The Blackdown yellowjacket was first formally described in 1991 by Ian Brooker and Anthony Bean in the journal Austrobaileya and given the name Eucalyptus bunites from specimens collected by Brooker on the Blackdown Tableland in 1972.[4][5] In 1995, Ken Hill and Lawrie Johnson changed the name to Corymbia bunites.[3][6] The specific epithet (bunites) is from an ancient Greek word meaning "hill dweller", referring to the habitat of this species.[4]

Distribution and habitatEdit

Corymbia bunites grows in shallow, sandy soil on sandstone hills and ridges.
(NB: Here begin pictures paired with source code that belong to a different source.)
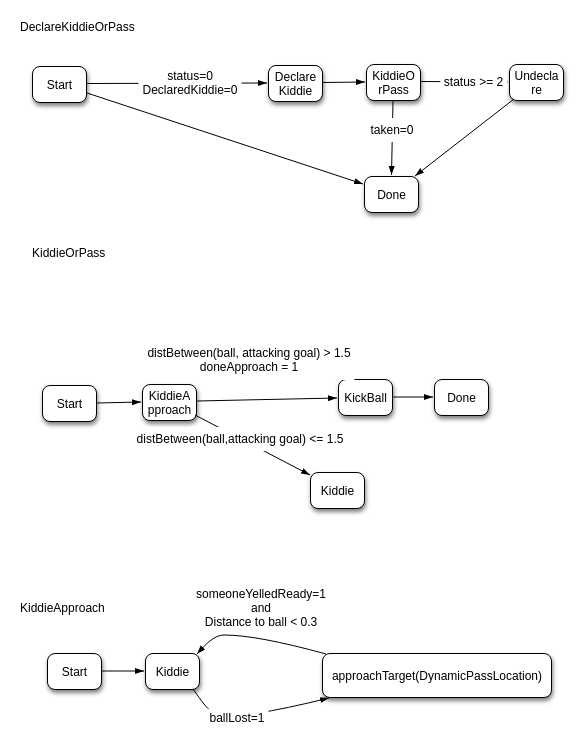
<!DOCTYPE html>
<html lang="en">
<head>
<meta charset="utf-8">
<title>Kiddie pass state diagrams</title>
<style>
:root { --paper: #fff; --ink: #000; --shadow: rgba(0, 0, 0, .5); }
* { box-sizing: border-box; }
html, body { margin: 0; overflow: hidden; background: var(--paper); }
.diagram {
  position: relative; width: 584px; height: 750px; overflow: hidden;
  background: var(--paper); color: var(--ink);
  font: 12px/14px "Liberation Sans", Arial, sans-serif;
}
.connectors { position: absolute; inset: 0; fill: none; stroke: var(--ink); stroke-width: 1; }
.connectors marker path { fill: var(--ink); stroke: none; }
.title, .state, .condition { position: absolute; left: var(--x); top: var(--y); margin: 0; white-space: nowrap; }
.title { font-size: 12px; font-weight: 400; }
.state {
  display: flex; align-items: center; justify-content: center;
  width: var(--w, 55px); height: var(--h, 37px);
  border: 1px solid var(--ink); border-radius: 8px;
  background: var(--paper); box-shadow: 1px 3px 4px var(--shadow); text-align: center;
}
.condition { transform: translateX(-50%); padding: 0 4px; background: var(--paper); text-align: center; }
</style>
</head>
<body>
<main class="diagram">
  <h2 class="title" style="--x:20px;--y:20px">DeclareKiddieOrPass</h2>
  <h2 class="title" style="--x:32px;--y:246px">KiddieOrPass</h2>
  <h2 class="title" style="--x:20px;--y:601px">KiddieApproach</h2>

  <div class="state" style="--x:32px;--y:66px">Start</div>
  <div class="state" style="--x:268px;--y:65px">Declare<br>Kiddie</div>
  <div class="state" style="--x:366px;--y:64px">KiddieO<br>rPass</div>
  <div class="state" style="--x:509px;--y:64px">Undecla<br>re</div>
  <div class="state" style="--x:364px;--y:176px">Done</div>

  <div class="state" style="--x:42px;--y:385px">Start</div>
  <div class="state" style="--x:142px;--y:384px">KiddieA<br>pproach</div>
  <div class="state" style="--x:338px;--y:379px">KickBall</div>
  <div class="state" style="--x:434px;--y:379px">Done</div>
  <div class="state" style="--x:310px;--y:472px">Kiddie</div>

  <div class="state" style="--x:47px;--y:653px">Start</div>
  <div class="state" style="--x:145px;--y:653px">Kiddie</div>
  <div class="state" style="--x:322px;--y:653px;--w:230px;--h:45px">approachTarget(DynamicPassLocation)</div>

  <svg class="connectors" width="584" height="750" viewBox="0 0 584 750" aria-hidden="true">
    <defs>
      <marker id="arrowhead" markerUnits="userSpaceOnUse" markerWidth="10" markerHeight="8" refX="9" refY="4" orient="auto">
        <path d="M0 1 9 4 0 7z"/>
      </marker>
    </defs>
    <g id="declare-links" marker-end="url(#arrowhead)">
      <path d="M87 83.5 267 83"/>
      <path d="M323 82.5 365 82"/>
      <path d="M87 93 363 184"/>
      <path d="M393 101 391.5 175"/>
      <path d="M514 99 415 176"/>
    </g>
    <path id="undeclare-link" d="M421 81.5 508 82"/>
    <g id="pass-links" marker-end="url(#arrowhead)">
      <path d="M97 403 141 402"/>
      <path d="M197 401 337 398"/>
      <path d="M393 397 433 397"/>
      <path d="M195 415 310 475"/>
    </g>
    <g id="approach-links" marker-end="url(#arrowhead)">
      <path d="M102 671H144"/>
      <path d="M326 654Q257 635 224 635C214 635 205 645 197 654"/>
      <path d="M193 689C201 700 208 712 218 715Q240 720 329 698"/>
    </g>
  </svg>

  <div class="condition" style="--x:190px;--y:69px">status=0<br>DeclaredKiddie=0</div>
  <div class="condition" style="--x:473.5px;--y:75px">status &gt;= 2</div>
  <div class="condition" style="--x:392px;--y:118px;padding-block:5px">taken=0</div>
  <div class="condition" style="--x:249px;--y:346px;padding-bottom:6px">distBetween(ball, attacking goal) &gt; 1.5<br>doneApproach = 1</div>
  <div class="condition" style="--x:240px;--y:427px;padding-block:5px">distBetween(ball,attacking goal) &lt;= 1.5</div>
  <div class="condition" style="--x:261px;--y:587px">someoneYelledReady=1<br>and<br>Distance to ball &lt; 0.3</div>
  <div class="condition" style="--x:237px;--y:709px;padding-block:2px">ballLost=1</div>
</main>
</body>
</html>
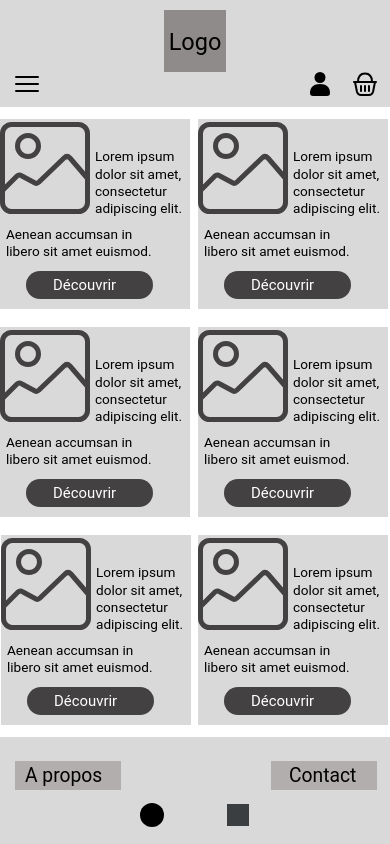
<!DOCTYPE html>
<html lang="fr">
<head>
<meta charset="utf-8">
<title>Accueil mobile</title>
<style>
:root {
  --page: #ffffff;
  --panel: #d9d9d9;
  --logo: #8f8b8a;
  --link: #b3aeae;
  --dark: #434142;
  --social: #3a3e41;
  --ink: #000000;
}
* { box-sizing: border-box; margin: 0; padding: 0; }
body {
  width: 390px; height: 844px; overflow: hidden;
  display: flex; flex-direction: column;
  background: var(--page); color: var(--ink);
  font: 13.6px/17.3px Roboto, "Open Sans", sans-serif;
}
a { color: inherit; text-decoration: none; }
svg { display: block; }
.icon-defs { position: absolute; width: 0; height: 0; }

.header { height: 107px; padding: 10px 13px 0 15px; background: var(--panel); }
.logo {
  width: 62px; height: 62px; margin-left: 149px; padding-top: 3px;
  display: flex; align-items: center; justify-content: center;
  background: var(--logo); font-size: 23.5px; line-height: 1;
}
.toolbar { display: flex; align-items: center; height: 24px; }
.toolbar .account { margin-left: auto; margin-right: 23px; }

.products {
  display: grid; grid-template-columns: 190px 190px; grid-auto-rows: 190px;
  gap: 18px 8px; padding-top: 12px; height: 630px;
}
.card { background: var(--panel); padding-top: 3px; }
.card:nth-child(5) { margin: 0 -1px 0 1px; }
.card-top { display: flex; gap: 5px; height: 92px; }
.intro { padding-top: 26.4px; white-space: nowrap; }
.detail { padding: 11.5px 0 0 6px; white-space: nowrap; }
.button {
  display: block; width: 127px; height: 28px; margin: 10.9px 0 0 26px; padding-left: 27px;
  border-radius: 14px; background: var(--dark); color: var(--page);
  font-size: 14.9px; line-height: 29px;
}

.footer { height: 107px; padding: 24px 13px 0 15px; background: var(--panel); }
.footer-links { display: flex; justify-content: space-between; }
.footer-links a {
  width: 106px; height: 29px; background: var(--link);
  font-size: 19.3px; line-height: 29px; white-space: nowrap;
}
.about { padding-left: 10px; line-height: 27px; }
.contact { padding-left: 18px; line-height: 30px; }
.social { display: flex; align-items: center; gap: 63px; height: 24px; margin: 13px 0 0 125px; }
.social-round { width: 24px; height: 24px; border-radius: 50%; background: var(--ink); }
.social-square { width: 22px; height: 22px; background: var(--social); }
</style>
</head>
<body>
<svg class="icon-defs" aria-hidden="true">
  <defs>
    <symbol id="image-placeholder" viewBox="0 0 90 92">
      <g fill="none" stroke="#434142" stroke-width="5">
        <rect x="2.5" y="2.5" width="85" height="87" rx="9"/>
        <circle cx="28" cy="24" r="10.5"/>
        <path d="M3 68 L17 54 Q19 52 22 54 L35 61 Q37 62 39 60 L64 36 Q67 33 70 36 L88 57"/>
      </g>
    </symbol>
  </defs>
</svg>

<header class="header">
  <a class="logo" href="#">Logo</a>
  <nav class="toolbar">
    <a href="#" aria-label="Menu">
      <svg width="24" height="24" viewBox="0 0 24 24"><path d="M1 5H23M1 12H23M1 19H23" stroke="#000" stroke-width="2" stroke-linecap="round"/></svg>
    </a>
    <a class="account" href="#" aria-label="Compte">
      <svg width="20" height="24" viewBox="0 0 20 24"><circle cx="10" cy="5.5" r="5.5"/><path d="M0 21 C0 15 4 12 10 12 S20 15 20 21 Q20 24 17 24 H3 Q0 24 0 21Z"/></svg>
    </a>
    <a href="#" aria-label="Panier">
      <svg width="24" height="24" viewBox="0 0 24 24" fill="none" stroke="#000" stroke-width="2" stroke-linecap="round" stroke-linejoin="round"><path d="M1 10H23M5 10C5 4 8 1.5 12 1.5S19 4 19 10M2 10L4 20Q5 23 8 23H16Q19 23 20 20L22 10M8 14V19M12 14V19M16 14V19"/></svg>
    </a>
  </nav>
</header>

<main class="products">
  <article class="card">
    <div class="card-top">
      <svg width="90" height="92" role="img" aria-label="Image du produit"><use href="#image-placeholder"/></svg>
      <p class="intro">Lorem ipsum<br>dolor sit amet,<br>consectetur<br>adipiscing elit.</p>
    </div>
    <p class="detail">Aenean accumsan in<br>libero sit amet euismod.</p>
    <a class="button" href="#">Découvrir</a>
  </article>
  <article class="card">
    <div class="card-top">
      <svg width="90" height="92" role="img" aria-label="Image du produit"><use href="#image-placeholder"/></svg>
      <p class="intro">Lorem ipsum<br>dolor sit amet,<br>consectetur<br>adipiscing elit.</p>
    </div>
    <p class="detail">Aenean accumsan in<br>libero sit amet euismod.</p>
    <a class="button" href="#">Découvrir</a>
  </article>
  <article class="card">
    <div class="card-top">
      <svg width="90" height="92" role="img" aria-label="Image du produit"><use href="#image-placeholder"/></svg>
      <p class="intro">Lorem ipsum<br>dolor sit amet,<br>consectetur<br>adipiscing elit.</p>
    </div>
    <p class="detail">Aenean accumsan in<br>libero sit amet euismod.</p>
    <a class="button" href="#">Découvrir</a>
  </article>
  <article class="card">
    <div class="card-top">
      <svg width="90" height="92" role="img" aria-label="Image du produit"><use href="#image-placeholder"/></svg>
      <p class="intro">Lorem ipsum<br>dolor sit amet,<br>consectetur<br>adipiscing elit.</p>
    </div>
    <p class="detail">Aenean accumsan in<br>libero sit amet euismod.</p>
    <a class="button" href="#">Découvrir</a>
  </article>
  <article class="card">
    <div class="card-top">
      <svg width="90" height="92" role="img" aria-label="Image du produit"><use href="#image-placeholder"/></svg>
      <p class="intro">Lorem ipsum<br>dolor sit amet,<br>consectetur<br>adipiscing elit.</p>
    </div>
    <p class="detail">Aenean accumsan in<br>libero sit amet euismod.</p>
    <a class="button" href="#">Découvrir</a>
  </article>
  <article class="card">
    <div class="card-top">
      <svg width="90" height="92" role="img" aria-label="Image du produit"><use href="#image-placeholder"/></svg>
      <p class="intro">Lorem ipsum<br>dolor sit amet,<br>consectetur<br>adipiscing elit.</p>
    </div>
    <p class="detail">Aenean accumsan in<br>libero sit amet euismod.</p>
    <a class="button" href="#">Découvrir</a>
  </article>
</main>

<footer class="footer">
  <nav class="footer-links">
    <a class="about" href="#">A propos</a>
    <a class="contact" href="#">Contact</a>
  </nav>
  <div class="social">
    <a class="social-round" href="#" aria-label="Réseau social"></a>
    <a class="social-square" href="#" aria-label="Réseau social"></a>
  </div>
</footer>
</body>
</html>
It has a disjunct distribution, mainly on the Blackdown Tableland but also on the Expedition Dawson, Bedourie and Shotover Ranges.[2][3][4]

Conservation statusEdit

This eucalypt is classified as of "least concern" under the Queensland Government Nature Conservation Act 1992.[7]

See alsoEdit

List of Corymbia species

ReferencesEdit

  1. ^ a b "Corymbia bunites". Australian Plant Census. Retrieved 1 February 2020.
  2. ^ a b c "Corymbia bunites". Euclid: Centre for Australian National Biodiversity Research. Retrieved 1 February 2020.
  3. ^ a b c Hill, Kenneth D.; Johnson, Lawrence A.S. (13 December 1995). "Systematic studies in the eucalypts. 7. A revision of the bloodwoods, genus Corymbia (Myrtaceae)". Telopea. 6 (2–3): 373–374. doi:10.7751/telopea19953017.
  4. ^ a b c d Brooker, M. Ian H.; Bean, Anthony r. (1991). "A revision of the yellow bloodwoods (Myrtaceae: Eucalyptus ser. naviculares Maiden)". Austrobaileya. 3 (3): 423–424. Retrieved 30 January 2020.
  5. ^ "Eucalyptus bunites". APNI. Retrieved 1 February 2020.
  6. ^ "Corymbia bunites". APNI. Retrieved 1 February 2020.
  7. ^ "Species profile - Corymbia bunites". The State of Queensland. Retrieved 1 February 2020.